The Thirteenth Amendment to the Constition officially outlawed slavery and involuntary servitude in 1865, the Fourteenth Amendment overruled the Dred Scott case and gave citizenship and protection to all under the law regardless of race in 1868, and the Fifteenth Amendment gave all citizens the right to vote regardless of that person's "race, color, or previous condition of servitude" in 1870. Despite these measures, African-Americans still faced racist Jim Crow laws and customs that enabled whites to provide blacks with "separate but equal" public spaces that were actually substandard, inferior, and discriminatory. This lasted from the 1870s through the 1960s, until the Civil Rights Act and the Voting Rights Act were signed into law in 1964 and 1965, respectively.
In her interview, lawyer and activist Pauli Murray discusses these Jim Crow laws as she recalls growing up in Durham and having a "very conscious" awareness of segregation, lynchings, and racial discrimination. Specifically, she remembers hearing her grandmother tell stories about the Ku Klux Klan riding around her cabin in Chapel Hill. As Murray says, "This awareness to a child of my generation grows with you, just like almost a part of your body and your being."
The United States civil rights movement gained widespread public awareness in the 1950s, but many trailblazers began their work to outlaw racial discrimination and bring equal rights under the law to all Americans long before then. The National Association for the Advancement of Colored People (NAACP) was founded in 1909 to promote equality through litigation and legislative efforts. The legal department of the NAACP fought landmark cases, overturning Plessy vs. Ferguson, which established those supposed "separate but equal" facilities for African-Americans, and winning Brown vs. Board of Education and thus integrating schools.

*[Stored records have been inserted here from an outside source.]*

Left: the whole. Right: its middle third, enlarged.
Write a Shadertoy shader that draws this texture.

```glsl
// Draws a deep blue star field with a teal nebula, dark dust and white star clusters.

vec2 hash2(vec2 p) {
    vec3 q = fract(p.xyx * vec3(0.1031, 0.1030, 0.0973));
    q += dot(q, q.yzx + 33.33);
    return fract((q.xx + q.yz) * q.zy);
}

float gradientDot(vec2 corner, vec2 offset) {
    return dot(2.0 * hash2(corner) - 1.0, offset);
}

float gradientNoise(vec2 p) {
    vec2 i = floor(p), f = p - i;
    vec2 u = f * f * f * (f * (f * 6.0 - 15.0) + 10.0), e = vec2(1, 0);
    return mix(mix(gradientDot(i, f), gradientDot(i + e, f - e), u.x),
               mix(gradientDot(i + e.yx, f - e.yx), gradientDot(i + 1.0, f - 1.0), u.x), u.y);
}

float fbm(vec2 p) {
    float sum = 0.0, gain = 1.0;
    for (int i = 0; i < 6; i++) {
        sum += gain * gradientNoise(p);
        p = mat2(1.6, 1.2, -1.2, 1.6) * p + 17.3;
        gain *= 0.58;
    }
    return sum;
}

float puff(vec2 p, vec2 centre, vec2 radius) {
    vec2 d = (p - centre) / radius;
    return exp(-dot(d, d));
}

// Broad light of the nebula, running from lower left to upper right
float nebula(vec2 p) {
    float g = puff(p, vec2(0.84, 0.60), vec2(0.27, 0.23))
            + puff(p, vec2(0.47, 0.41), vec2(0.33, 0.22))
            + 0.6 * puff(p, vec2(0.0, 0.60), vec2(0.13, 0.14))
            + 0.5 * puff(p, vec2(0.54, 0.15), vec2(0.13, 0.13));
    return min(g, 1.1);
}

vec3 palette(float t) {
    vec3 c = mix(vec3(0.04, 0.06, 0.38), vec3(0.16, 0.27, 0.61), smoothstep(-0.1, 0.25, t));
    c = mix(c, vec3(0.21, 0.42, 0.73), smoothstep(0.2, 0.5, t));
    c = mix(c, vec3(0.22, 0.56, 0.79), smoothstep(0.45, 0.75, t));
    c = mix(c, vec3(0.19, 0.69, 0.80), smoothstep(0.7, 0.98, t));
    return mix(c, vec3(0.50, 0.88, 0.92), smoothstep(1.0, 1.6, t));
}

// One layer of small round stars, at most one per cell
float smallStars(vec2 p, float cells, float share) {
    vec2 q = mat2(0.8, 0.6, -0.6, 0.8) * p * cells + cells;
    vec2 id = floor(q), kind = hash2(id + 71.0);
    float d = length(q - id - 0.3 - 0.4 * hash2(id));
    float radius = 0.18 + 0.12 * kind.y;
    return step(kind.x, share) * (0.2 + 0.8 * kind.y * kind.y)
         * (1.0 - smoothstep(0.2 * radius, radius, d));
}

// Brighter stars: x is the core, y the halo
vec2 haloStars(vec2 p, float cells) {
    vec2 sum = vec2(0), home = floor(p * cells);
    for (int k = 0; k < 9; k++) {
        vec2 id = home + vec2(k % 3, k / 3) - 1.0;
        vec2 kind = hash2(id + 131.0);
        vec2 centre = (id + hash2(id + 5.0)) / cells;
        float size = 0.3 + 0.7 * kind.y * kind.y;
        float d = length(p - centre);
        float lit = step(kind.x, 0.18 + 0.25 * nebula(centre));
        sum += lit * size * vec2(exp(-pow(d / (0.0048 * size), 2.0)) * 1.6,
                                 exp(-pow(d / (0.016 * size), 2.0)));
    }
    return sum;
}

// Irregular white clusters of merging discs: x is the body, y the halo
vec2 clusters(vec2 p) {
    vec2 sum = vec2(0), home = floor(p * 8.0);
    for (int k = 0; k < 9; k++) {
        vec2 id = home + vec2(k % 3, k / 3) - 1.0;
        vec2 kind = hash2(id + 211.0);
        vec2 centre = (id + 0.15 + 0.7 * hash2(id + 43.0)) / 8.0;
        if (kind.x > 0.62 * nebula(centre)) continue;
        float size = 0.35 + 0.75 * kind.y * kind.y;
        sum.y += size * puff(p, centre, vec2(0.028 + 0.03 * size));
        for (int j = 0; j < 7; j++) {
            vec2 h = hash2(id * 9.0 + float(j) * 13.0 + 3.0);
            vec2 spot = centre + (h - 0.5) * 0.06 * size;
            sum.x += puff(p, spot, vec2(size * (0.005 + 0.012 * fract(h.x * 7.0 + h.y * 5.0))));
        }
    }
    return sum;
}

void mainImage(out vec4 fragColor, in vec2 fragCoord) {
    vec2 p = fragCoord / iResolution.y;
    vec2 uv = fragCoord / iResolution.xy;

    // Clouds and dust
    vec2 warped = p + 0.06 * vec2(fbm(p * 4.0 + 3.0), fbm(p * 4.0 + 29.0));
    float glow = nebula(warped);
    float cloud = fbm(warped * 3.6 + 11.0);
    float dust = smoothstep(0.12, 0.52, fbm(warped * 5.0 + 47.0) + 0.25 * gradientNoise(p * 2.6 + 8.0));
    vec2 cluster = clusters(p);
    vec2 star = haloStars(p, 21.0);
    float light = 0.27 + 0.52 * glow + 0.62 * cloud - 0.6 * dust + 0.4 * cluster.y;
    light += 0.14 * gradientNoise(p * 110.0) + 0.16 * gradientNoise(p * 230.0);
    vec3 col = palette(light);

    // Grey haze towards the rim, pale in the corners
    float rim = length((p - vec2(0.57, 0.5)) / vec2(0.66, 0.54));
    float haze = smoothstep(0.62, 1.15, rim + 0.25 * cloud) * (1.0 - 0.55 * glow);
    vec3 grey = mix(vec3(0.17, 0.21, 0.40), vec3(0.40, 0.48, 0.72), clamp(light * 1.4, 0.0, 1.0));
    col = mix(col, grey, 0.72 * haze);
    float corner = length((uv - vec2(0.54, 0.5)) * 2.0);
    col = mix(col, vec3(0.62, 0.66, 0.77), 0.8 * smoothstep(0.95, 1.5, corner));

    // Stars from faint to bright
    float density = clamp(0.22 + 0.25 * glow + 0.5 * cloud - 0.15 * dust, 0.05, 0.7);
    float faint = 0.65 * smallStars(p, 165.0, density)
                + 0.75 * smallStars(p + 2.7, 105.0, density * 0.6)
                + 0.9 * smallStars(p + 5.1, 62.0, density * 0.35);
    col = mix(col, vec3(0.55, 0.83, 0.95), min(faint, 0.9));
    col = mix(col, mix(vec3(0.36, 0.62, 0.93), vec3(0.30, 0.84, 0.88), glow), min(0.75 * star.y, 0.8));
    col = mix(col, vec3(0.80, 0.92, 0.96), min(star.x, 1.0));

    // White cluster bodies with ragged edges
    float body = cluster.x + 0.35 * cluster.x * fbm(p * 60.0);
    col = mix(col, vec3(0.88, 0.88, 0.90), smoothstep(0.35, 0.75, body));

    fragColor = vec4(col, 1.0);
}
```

Women like Ella Baker, Septima Poinsette Clark, and Modjeska Simkins were members of the NAACP and were instrumental in the formation and operation of two organizations on the front lines of the struggle for equality: the Southern Christian Leadership Conference (SCLC), an organization which engaged in direct, collective action; and the Student Nonviolent Coordinating Committee (SNCC), an organization for younger African-American activists. Other women, like Elizabeth Brooks and Mary Smith, took leadership roles as they engaged in direct action to claim fair treatment and compensation for themselves and their fellow workers at the university.